WHAT THE EXERCISE ASKS:
Write out every entry precisely as given, leaving the pictures out.

Saved entries:
==========

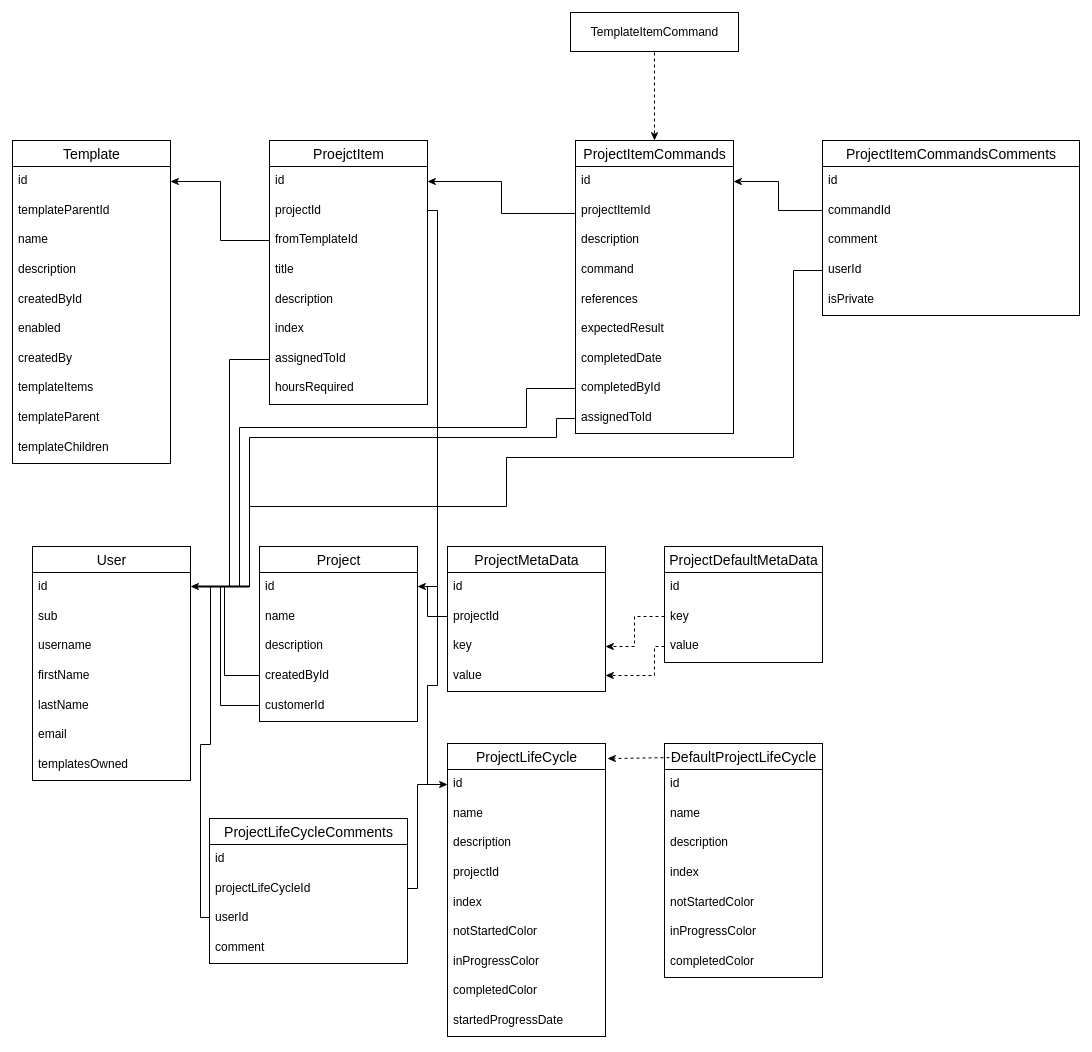
<!DOCTYPE html>
<html lang="en">
<head>
<meta charset="utf-8">
<title>Project template data model</title>
<style>
:root { --ink: #000; --paper: #fff; --row: 29.6px; }
* { box-sizing: border-box; margin: 0; padding: 0; }
html, body { width: 1092px; height: 1052px; overflow: hidden; background: var(--paper); }
.diagram { position: relative; width: 1092px; height: 1052px; color: var(--ink); font-family: "Liberation Sans", Arial, sans-serif; }
.entity, .command { position: absolute; border: 1px solid var(--ink); background: var(--paper); width: 159px; }
.entity { display: flex; flex-direction: column; }
.entity h2 { display: flex; align-items: center; justify-content: center; height: 26px; border-bottom: 1px solid var(--ink); font-size: 14px; font-weight: 400; line-height: 16px; white-space: nowrap; padding-top: 1px; }
.entity ul { list-style: none; }
.entity li { display: flex; align-items: center; height: var(--row); padding: 0 5px 3px; font-size: 12px; line-height: 14px; white-space: nowrap; }
.command { display: flex; align-items: center; justify-content: center; left: 570px; top: 12px; width: 169px; height: 40px; padding-bottom: 1px; font-size: 12px; }
.template { left: 12px; top: 140px; }
.project-item { left: 269px; top: 140px; }
.item-commands { left: 575px; top: 140px; }
.command-comments { left: 822px; top: 140px; width: 258px; }
.user { left: 32px; top: 546px; }
.project { left: 259px; top: 546px; }
.meta-data { left: 447px; top: 546px; }
.default-meta-data { left: 664px; top: 546px; }
.life-cycle { left: 447px; top: 743px; }
.default-life-cycle { left: 664px; top: 743px; }
.life-cycle-comments { left: 209px; top: 818px; width: 199px; }
.relations { position: absolute; left: 0; top: 0; }
.links { fill: none; stroke: var(--ink); stroke-width: 1; }
.dashed { stroke-dasharray: 3 3; }
.arrows { fill: var(--ink); stroke: var(--ink); stroke-width: 1; }
</style>
</head>
<body>
<main class="diagram">
  <div class="command">TemplateItemCommand</div>

  <section class="entity template">
    <h2>Template</h2>
    <ul><li>id</li><li>templateParentId</li><li>name</li><li>description</li><li>createdById</li><li>enabled</li><li>createdBy</li><li>templateItems</li><li>templateParent</li><li>templateChildren</li></ul>
  </section>

  <section class="entity project-item">
    <h2>ProejctItem</h2>
    <ul><li>id</li><li>projectId</li><li>fromTemplateId</li><li>title</li><li>description</li><li>index</li><li>assignedToId</li><li>hoursRequired</li></ul>
  </section>

  <section class="entity item-commands">
    <h2>ProjectItemCommands</h2>
    <ul><li>id</li><li>projectItemId</li><li>description</li><li>command</li><li>references</li><li>expectedResult</li><li>completedDate</li><li>completedById</li><li>assignedToId</li></ul>
  </section>

  <section class="entity command-comments">
    <h2>ProjectItemCommandsComments</h2>
    <ul><li>id</li><li>commandId</li><li>comment</li><li>userId</li><li>isPrivate</li></ul>
  </section>

  <section class="entity user">
    <h2>User</h2>
    <ul><li>id</li><li>sub</li><li>username</li><li>firstName</li><li>lastName</li><li>email</li><li>templatesOwned</li></ul>
  </section>

  <section class="entity project">
    <h2>Project</h2>
    <ul><li>id</li><li>name</li><li>description</li><li>createdById</li><li>customerId</li></ul>
  </section>

  <section class="entity meta-data">
    <h2>ProjectMetaData</h2>
    <ul><li>id</li><li>projectId</li><li>key</li><li>value</li></ul>
  </section>

  <section class="entity default-meta-data">
    <h2>ProjectDefaultMetaData</h2>
    <ul><li>id</li><li>key</li><li>value</li></ul>
  </section>

  <section class="entity life-cycle">
    <h2>ProjectLifeCycle</h2>
    <ul><li>id</li><li>name</li><li>description</li><li>projectId</li><li>index</li><li>notStartedColor</li><li>inProgressColor</li><li>completedColor</li><li>startedProgressDate</li></ul>
  </section>

  <section class="entity default-life-cycle">
    <h2>DefaultProjectLifeCycle</h2>
    <ul><li>id</li><li>name</li><li>description</li><li>index</li><li>notStartedColor</li><li>inProgressColor</li><li>completedColor</li></ul>
  </section>

  <section class="entity life-cycle-comments">
    <h2>ProjectLifeCycleComments</h2>
    <ul><li>id</li><li>projectLifeCycleId</li><li>userId</li><li>comment</li></ul>
  </section>

  <svg class="relations" width="1092" height="1052" viewBox="0 0 1092 1052" aria-hidden="true">
    <defs>
      <path id="arrowhead" d="M1 0L8 -3L6 0L8 3Z"/>
    </defs>
    <g transform="translate(.5 .5)">
      <g class="links">
        <path d="M269 240H220V181H176"/>
        <path d="M575 213H501V181H433"/>
        <path d="M822 210H778V181H740"/>
        <path d="M269 359H229V586H196"/>
        <path d="M575 388H526V427H239V586H196"/>
        <path d="M575 418H556V437H249V586H196"/>
        <path d="M822 270H793V457H506V506H249V586H196"/>
        <path d="M259 675H224V586H196"/>
        <path d="M259 705H220V586H196"/>
        <path d="M209 917H200V744H210V586H196"/>
        <path stroke-width="2" d="M249 586H196"/>
        <path d="M427 210H437V586H424"/>
        <path d="M447 616H427V586H424"/>
        <path d="M437 586V685H427V784H441"/>
        <path d="M407 888H417V784H441"/>
      </g>
      <g class="links dashed">
        <path d="M654 52V133"/>
        <path d="M664 616H634V646H612"/>
        <path d="M664 646H654V675H612"/>
        <path d="M675 757L614 758"/>
      </g>
      <g class="arrows">
        <use href="#arrowhead" x="170" y="181"/>
        <use href="#arrowhead" x="427" y="181"/>
        <use href="#arrowhead" x="733" y="181"/>
        <use href="#arrowhead" x="190" y="586"/>
        <use href="#arrowhead" x="417" y="586"/>
        <use href="#arrowhead" x="605" y="646"/>
        <use href="#arrowhead" x="605" y="675"/>
        <use href="#arrowhead" x="607" y="758"/>
        <use href="#arrowhead" transform="translate(447 784) rotate(180)"/>
        <use href="#arrowhead" transform="translate(654 140) rotate(-90)"/>
      </g>
    </g>
  </svg>
</main>
</body>
</html>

==========

RESULT FOR THIS TASK:
<!DOCTYPE html>
<html lang="en">
<head>
<meta charset="utf-8">
<title>Project template data model</title>
<style>
:root { --ink: #000; --paper: #fff; --row: 29.6px; }
* { box-sizing: border-box; margin: 0; padding: 0; }
html, body { width: 1092px; height: 1052px; overflow: hidden; background: var(--paper); }
.diagram { position: relative; width: 1092px; height: 1052px; color: var(--ink); font-family: "Liberation Sans", Arial, sans-serif; }
.entity, .command { position: absolute; border: 1px solid var(--ink); background: var(--paper); width: 159px; }
.entity { display: flex; flex-direction: column; }
.entity h2 { display: flex; align-items: center; justify-content: center; height: 26px; border-bottom: 1px solid var(--ink); font-size: 14px; font-weight: 400; line-height: 16px; white-space: nowrap; padding-top: 1px; }
.entity ul { list-style: none; }
.entity li { display: flex; align-items: center; height: var(--row); padding: 0 5px 3px; font-size: 12px; line-height: 14px; white-space: nowrap; }
.command { display: flex; align-items: center; justify-content: center; left: 570px; top: 12px; width: 169px; height: 40px; padding-bottom: 1px; font-size: 12px; }
.template { left: 12px; top: 140px; }
.project-item { left: 269px; top: 140px; }
.item-commands { left: 575px; top: 140px; }
.command-comments { left: 822px; top: 140px; width: 258px; }
.user { left: 32px; top: 546px; }
.project { left: 259px; top: 546px; }
.meta-data { left: 447px; top: 546px; }
.default-meta-data { left: 664px; top: 546px; }
.life-cycle { left: 447px; top: 743px; }
.default-life-cycle { left: 664px; top: 743px; }
.life-cycle-comments { left: 209px; top: 818px; width: 199px; }
.relations { position: absolute; left: 0; top: 0; }
.links { fill: none; stroke: var(--ink); stroke-width: 1; }
.dashed { stroke-dasharray: 3 3; }
.arrows { fill: var(--ink); stroke: var(--ink); stroke-width: 1; }
</style>
</head>
<body>
<main class="diagram">
  <div class="command">TemplateItemCommand</div>

  <section class="entity template">
    <h2>Template</h2>
    <ul><li>id</li><li>templateParentId</li><li>name</li><li>description</li><li>createdById</li><li>enabled</li><li>createdBy</li><li>templateItems</li><li>templateParent</li><li>templateChildren</li></ul>
  </section>

  <section class="entity project-item">
    <h2>ProejctItem</h2>
    <ul><li>id</li><li>projectId</li><li>fromTemplateId</li><li>title</li><li>description</li><li>index</li><li>assignedToId</li><li>hoursRequired</li></ul>
  </section>

  <section class="entity item-commands">
    <h2>ProjectItemCommands</h2>
    <ul><li>id</li><li>projectItemId</li><li>description</li><li>command</li><li>references</li><li>expectedResult</li><li>completedDate</li><li>completedById</li><li>assignedToId</li></ul>
  </section>

  <section class="entity command-comments">
    <h2>ProjectItemCommandsComments</h2>
    <ul><li>id</li><li>commandId</li><li>comment</li><li>userId</li><li>isPrivate</li></ul>
  </section>

  <section class="entity user">
    <h2>User</h2>
    <ul><li>id</li><li>sub</li><li>username</li><li>firstName</li><li>lastName</li><li>email</li><li>templatesOwned</li></ul>
  </section>

  <section class="entity project">
    <h2>Project</h2>
    <ul><li>id</li><li>name</li><li>description</li><li>createdById</li><li>customerId</li></ul>
  </section>

  <section class="entity meta-data">
    <h2>ProjectMetaData</h2>
    <ul><li>id</li><li>projectId</li><li>key</li><li>value</li></ul>
  </section>

  <section class="entity default-meta-data">
    <h2>ProjectDefaultMetaData</h2>
    <ul><li>id</li><li>key</li><li>value</li></ul>
  </section>

  <section class="entity life-cycle">
    <h2>ProjectLifeCycle</h2>
    <ul><li>id</li><li>name</li><li>description</li><li>projectId</li><li>index</li><li>notStartedColor</li><li>inProgressColor</li><li>completedColor</li><li>startedProgressDate</li></ul>
  </section>

  <section class="entity default-life-cycle">
    <h2>DefaultProjectLifeCycle</h2>
    <ul><li>id</li><li>name</li><li>description</li><li>index</li><li>notStartedColor</li><li>inProgressColor</li><li>completedColor</li></ul>
  </section>

  <section class="entity life-cycle-comments">
    <h2>ProjectLifeCycleComments</h2>
    <ul><li>id</li><li>projectLifeCycleId</li><li>userId</li><li>comment</li></ul>
  </section>

  <svg class="relations" width="1092" height="1052" viewBox="0 0 1092 1052" aria-hidden="true">
    <defs>
      <path id="arrowhead" d="M1 0L8 -3L6 0L8 3Z"/>
    </defs>
    <g transform="translate(.5 .5)">
      <g class="links">
        <path d="M269 240H220V181H176"/>
        <path d="M575 213H501V181H433"/>
        <path d="M822 210H778V181H740"/>
        <path d="M269 359H229V586H196"/>
        <path d="M575 388H526V427H239V586H196"/>
        <path d="M575 418H556V437H249V586H196"/>
        <path d="M822 270H793V457H506V506H249V586H196"/>
        <path d="M259 675H224V586H196"/>
        <path d="M259 705H220V586H196"/>
        <path d="M209 917H200V744H210V586H196"/>
        <path stroke-width="2" d="M249 586H196"/>
        <path d="M427 210H437V586H424"/>
        <path d="M447 616H427V586H424"/>
        <path d="M437 586V685H427V784H441"/>
        <path d="M407 888H417V784H441"/>
      </g>
      <g class="links dashed">
        <path d="M654 52V133"/>
        <path d="M664 616H634V646H612"/>
        <path d="M664 646H654V675H612"/>
        <path d="M675 757L614 758"/>
      </g>
      <g class="arrows">
        <use href="#arrowhead" x="170" y="181"/>
        <use href="#arrowhead" x="427" y="181"/>
        <use href="#arrowhead" x="733" y="181"/>
        <use href="#arrowhead" x="190" y="586"/>
        <use href="#arrowhead" x="417" y="586"/>
        <use href="#arrowhead" x="605" y="646"/>
        <use href="#arrowhead" x="605" y="675"/>
        <use href="#arrowhead" x="607" y="758"/>
        <use href="#arrowhead" transform="translate(447 784) rotate(180)"/>
        <use href="#arrowhead" transform="translate(654 140) rotate(-90)"/>
      </g>
    </g>
  </svg>
</main>
</body>
</html>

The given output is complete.